— What the exercise asks —
Repeat the listing exactly. Pictures stay out of your copy.

**** Source material

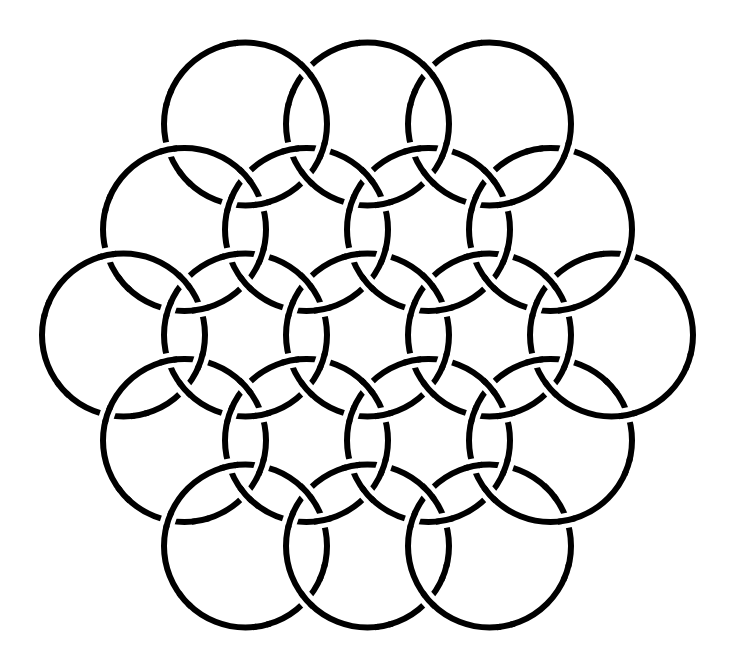
<!DOCTYPE html>
<html lang="en">
<head>
<meta charset="utf-8">
<title>Interlaced rings</title>
<style>
:root { --ink: #000; --ground: #fff; }
html, body { margin: 0; background: var(--ground); overflow: hidden; }
.chainmail { display: block; width: 735px; height: 670px; background: var(--ground); }
.line { fill: none; stroke: var(--ink); stroke-width: 6; }
.gap { fill: none; stroke: var(--ground); stroke-width: 15; }
</style>
</head>
<body>
<svg class="chainmail" viewBox="0 0 735 670" role="img" aria-label="Nineteen interlaced rings in a hexagon">
  <defs>
    <circle id="ring" class="line" r="81.5"/>
    <g id="overpass">
      <path class="gap" d="M81.5 -5V5"/>
      <path class="line" d="M81 -9A81.5 81.5 0 0 1 81 9"/>
    </g>
    <g id="overpasses">
      <use href="#overpass" transform="rotate(18.5)"/>
      <use href="#overpass" transform="rotate(78.5)"/>
      <use href="#overpass" transform="rotate(138.5)"/>
      <use href="#overpass" transform="rotate(198.5)"/>
      <use href="#overpass" transform="rotate(258.5)"/>
      <use href="#overpass" transform="rotate(318.5)"/>
    </g>
  </defs>

  <g id="rings">
    <g id="rings-row-1">
      <use href="#ring" x="245.5" y="124"/>
      <use href="#ring" x="367.5" y="124"/>
      <use href="#ring" x="489.5" y="124"/>
    </g>
    <g id="rings-row-2">
      <use href="#ring" x="184.5" y="229.5"/>
      <use href="#ring" x="306.5" y="229.5"/>
      <use href="#ring" x="428.5" y="229.5"/>
      <use href="#ring" x="550.5" y="229.5"/>
    </g>
    <g id="rings-row-3">
      <use href="#ring" x="123.5" y="335"/>
      <use href="#ring" x="245.5" y="335"/>
      <use href="#ring" x="367.5" y="335"/>
      <use href="#ring" x="489.5" y="335"/>
      <use href="#ring" x="611.5" y="335"/>
    </g>
    <use href="#rings-row-2" y="211"/>
    <use href="#rings-row-1" y="422"/>
  </g>

  <g id="crossings">
    <g id="crossings-row-1">
      <use href="#overpasses" x="245.5" y="124"/>
      <use href="#overpasses" x="367.5" y="124"/>
      <use href="#overpasses" x="489.5" y="124"/>
    </g>
    <g id="crossings-row-2">
      <use href="#overpasses" x="184.5" y="229.5"/>
      <use href="#overpasses" x="306.5" y="229.5"/>
      <use href="#overpasses" x="428.5" y="229.5"/>
      <use href="#overpasses" x="550.5" y="229.5"/>
    </g>
    <g id="crossings-row-3">
      <use href="#overpasses" x="123.5" y="335"/>
      <use href="#overpasses" x="245.5" y="335"/>
      <use href="#overpasses" x="367.5" y="335"/>
      <use href="#overpasses" x="489.5" y="335"/>
      <use href="#overpasses" x="611.5" y="335"/>
    </g>
    <use href="#crossings-row-2" y="211"/>
    <use href="#crossings-row-1" y="422"/>
  </g>
</svg>
</body>
</html>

********

— Solution below —
<!DOCTYPE html>
<html lang="en">
<head>
<meta charset="utf-8">
<title>Interlaced rings</title>
<style>
:root { --ink: #000; --ground: #fff; }
html, body { margin: 0; background: var(--ground); overflow: hidden; }
.chainmail { display: block; width: 735px; height: 670px; background: var(--ground); }
.line { fill: none; stroke: var(--ink); stroke-width: 6; }
.gap { fill: none; stroke: var(--ground); stroke-width: 15; }
</style>
</head>
<body>
<svg class="chainmail" viewBox="0 0 735 670" role="img" aria-label="Nineteen interlaced rings in a hexagon">
  <defs>
    <circle id="ring" class="line" r="81.5"/>
    <g id="overpass">
      <path class="gap" d="M81.5 -5V5"/>
      <path class="line" d="M81 -9A81.5 81.5 0 0 1 81 9"/>
    </g>
    <g id="overpasses">
      <use href="#overpass" transform="rotate(18.5)"/>
      <use href="#overpass" transform="rotate(78.5)"/>
      <use href="#overpass" transform="rotate(138.5)"/>
      <use href="#overpass" transform="rotate(198.5)"/>
      <use href="#overpass" transform="rotate(258.5)"/>
      <use href="#overpass" transform="rotate(318.5)"/>
    </g>
  </defs>

  <g id="rings">
    <g id="rings-row-1">
      <use href="#ring" x="245.5" y="124"/>
      <use href="#ring" x="367.5" y="124"/>
      <use href="#ring" x="489.5" y="124"/>
    </g>
    <g id="rings-row-2">
      <use href="#ring" x="184.5" y="229.5"/>
      <use href="#ring" x="306.5" y="229.5"/>
      <use href="#ring" x="428.5" y="229.5"/>
      <use href="#ring" x="550.5" y="229.5"/>
    </g>
    <g id="rings-row-3">
      <use href="#ring" x="123.5" y="335"/>
      <use href="#ring" x="245.5" y="335"/>
      <use href="#ring" x="367.5" y="335"/>
      <use href="#ring" x="489.5" y="335"/>
      <use href="#ring" x="611.5" y="335"/>
    </g>
    <use href="#rings-row-2" y="211"/>
    <use href="#rings-row-1" y="422"/>
  </g>

  <g id="crossings">
    <g id="crossings-row-1">
      <use href="#overpasses" x="245.5" y="124"/>
      <use href="#overpasses" x="367.5" y="124"/>
      <use href="#overpasses" x="489.5" y="124"/>
    </g>
    <g id="crossings-row-2">
      <use href="#overpasses" x="184.5" y="229.5"/>
      <use href="#overpasses" x="306.5" y="229.5"/>
      <use href="#overpasses" x="428.5" y="229.5"/>
      <use href="#overpasses" x="550.5" y="229.5"/>
    </g>
    <g id="crossings-row-3">
      <use href="#overpasses" x="123.5" y="335"/>
      <use href="#overpasses" x="245.5" y="335"/>
      <use href="#overpasses" x="367.5" y="335"/>
      <use href="#overpasses" x="489.5" y="335"/>
      <use href="#overpasses" x="611.5" y="335"/>
    </g>
    <use href="#crossings-row-2" y="211"/>
    <use href="#crossings-row-1" y="422"/>
  </g>
</svg>
</body>
</html>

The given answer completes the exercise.